- DO search for scholarships through a free scholarship search engine. Discover Student Loans offers a Free Scholarship Search as a fast way to search 3 million scholarships worth more than $18 billion.
- DO inquire about local scholarships in addition to regional and national scholarships. These scholarships may not be as large as others, but there will be less competition because fewer students will be applying for the award.
- DO check your social media accounts and make sure you do not have any objectionable content or inappropriate pictures posted. Take time to clean up your online presence and only keep content that shows you off in a positive manner.
- DO carefully read the scholarship instructions. You don’t want your application to be turned down if you did not fill it out correctly or did not include any requested documents.
- DO make note of the scholarship deadline and be sure to apply on time. Traditionally, many scholarship opportunities open around Thanksgiving and close around the beginning of April, but scholarships can become available at any time.
- DO start preparing your scholarship submission well in advance, so you have time to proofread and edit your work before submitting it. You know what they say about first impressions!
- DO apply and keep applying. There is no limit to the amount of scholarships you can apply for or win. The more scholarships you apply for, the more you increase your odds of getting one.
- DON’T assume that scholarships are just available to the best and brightest students. There are many types of scholarships that don’t require you to be a star athlete or the head of your class; including, for example, scholarships for students involved in community service.
- DON’T procrastinate when it comes to asking for letters of recommendation from teachers and employers. You may not be the only student asking for a recommendation, so you want to be sure to give them enough advance notice.
- DON’T be tempted to send the exact same essay with every scholarship application. Each organization has different requirements and different selection criteria. It is crucial to personalize your essay to fit the sponsor’s purpose.
- DON’T underestimate the amount of time and effort it will take to complete a scholarship application and write an essay. It’s not something that you can do on a whim at the last minute.
- DON’T ignore small scholarships for a big scholarship.

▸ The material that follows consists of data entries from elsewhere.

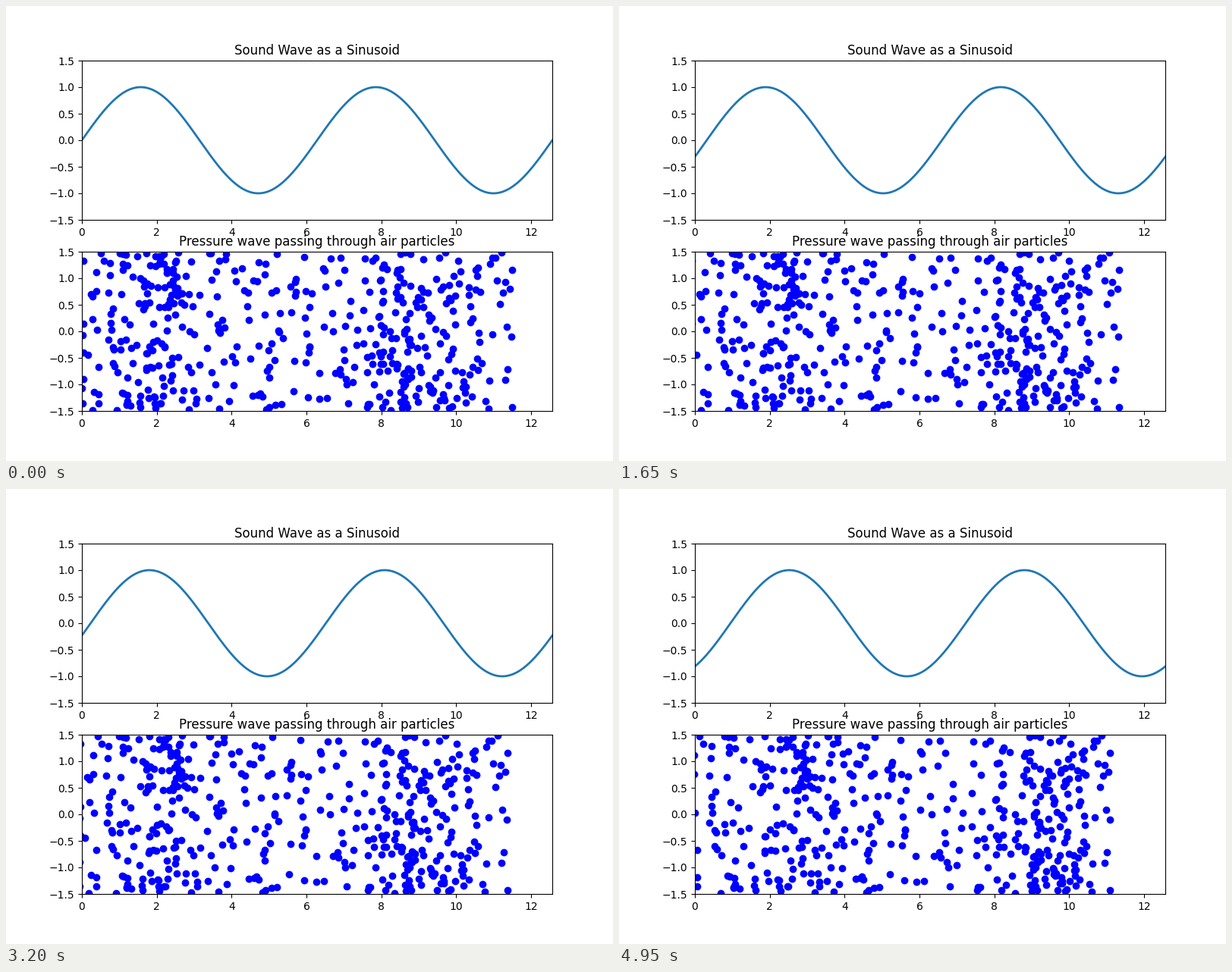
Animation, 800 px wide and 600 px high, one loop 5 s. Source, as a matplotlib script:

```python
import numpy as np
import matplotlib.pyplot as plt
from matplotlib.animation import FuncAnimation

LENGTH = 4 * np.pi
PARTICLES = 500
STEP = 0.2  # phase advance per frame
FRAMES = 100


def displaced(rest, phase):
    """Horizontal place of air particles while the wave passes."""
    return rest - 1 + 0.5 * np.sin(rest - phase)


rng = np.random.default_rng(12)
rest = rng.uniform(0, LENGTH, PARTICLES)
height = rng.uniform(-1.5, 1.5, PARTICLES)

fig, (wave_ax, air_ax) = plt.subplots(2, 1, figsize=(8, 6), dpi=100)
for ax, title in ((wave_ax, "Sound Wave as a Sinusoid"),
                  (air_ax, "Pressure wave passing through air particles")):
    ax.set_xlim(0, LENGTH)
    ax.set_ylim(-1.5, 1.5)
    ax.set_title(title)

x = np.linspace(0, LENGTH, 1000)
wave, = wave_ax.plot(x, np.sin(x), lw=2)
air, = air_ax.plot(displaced(rest, 0), height, "bo")


def update(frame):
    phase = STEP * frame
    wave.set_ydata(np.sin(x - phase))
    air.set_xdata(displaced(rest, phase))
    return wave, air


anim = FuncAnimation(fig, update, frames=FRAMES, interval=50, repeat=True)
plt.show()
```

Every dollar counts, and the smaller scholarships usually have less competition than the larger ones.
- DON’T be afraid to approach local businesses and make inquiries at the companies where your family members work. It doesn’t hurt to ask if a business has a scholarship program for local students, and many corporations offer scholarships to employees as well as their dependents.
- DON’T give out any personal information, either online or if someone calls on the phone claiming to be a scholarship representative. They don’t need to know your social security number, credit card number, or bank account info.
- DON’T pay for scholarship opportunities. If it costs money to apply for a scholarship, it’s most likely a scam. No legitimate organization will charge any money upfront for a scholarship, or for performing a scholarship search. Also be wary of services that guarantee you a scholarship for a fee – look out for terms like “application fee,” “processing fee,” “administration fee,” “finalist letter,” or “scholarship guarantee” – these are all scholarship scam red flags.
- DON’T wait until the actual last day of the deadline to submit a scholarship application. If you have your application ready and get your essay done early, go ahead and submit it. (As long as you’ve taken the time to edit it for clarity, had someone else proofread it, and are confident that you don’t want to make any more changes.)
- DON’T forget to write a thank-you note if you are awarded a scholarship. A simple thank-you greatly impresses the benefactor and assures them that they awarded the scholarship to the right person.
We hope these scholarship do’s and don’ts have been helpful. Did you know there are also six common scholarship myths that can be debunked? Click here to learn more: http://homeschoolingteen.com/article/six-common-scholarship-myths-debunked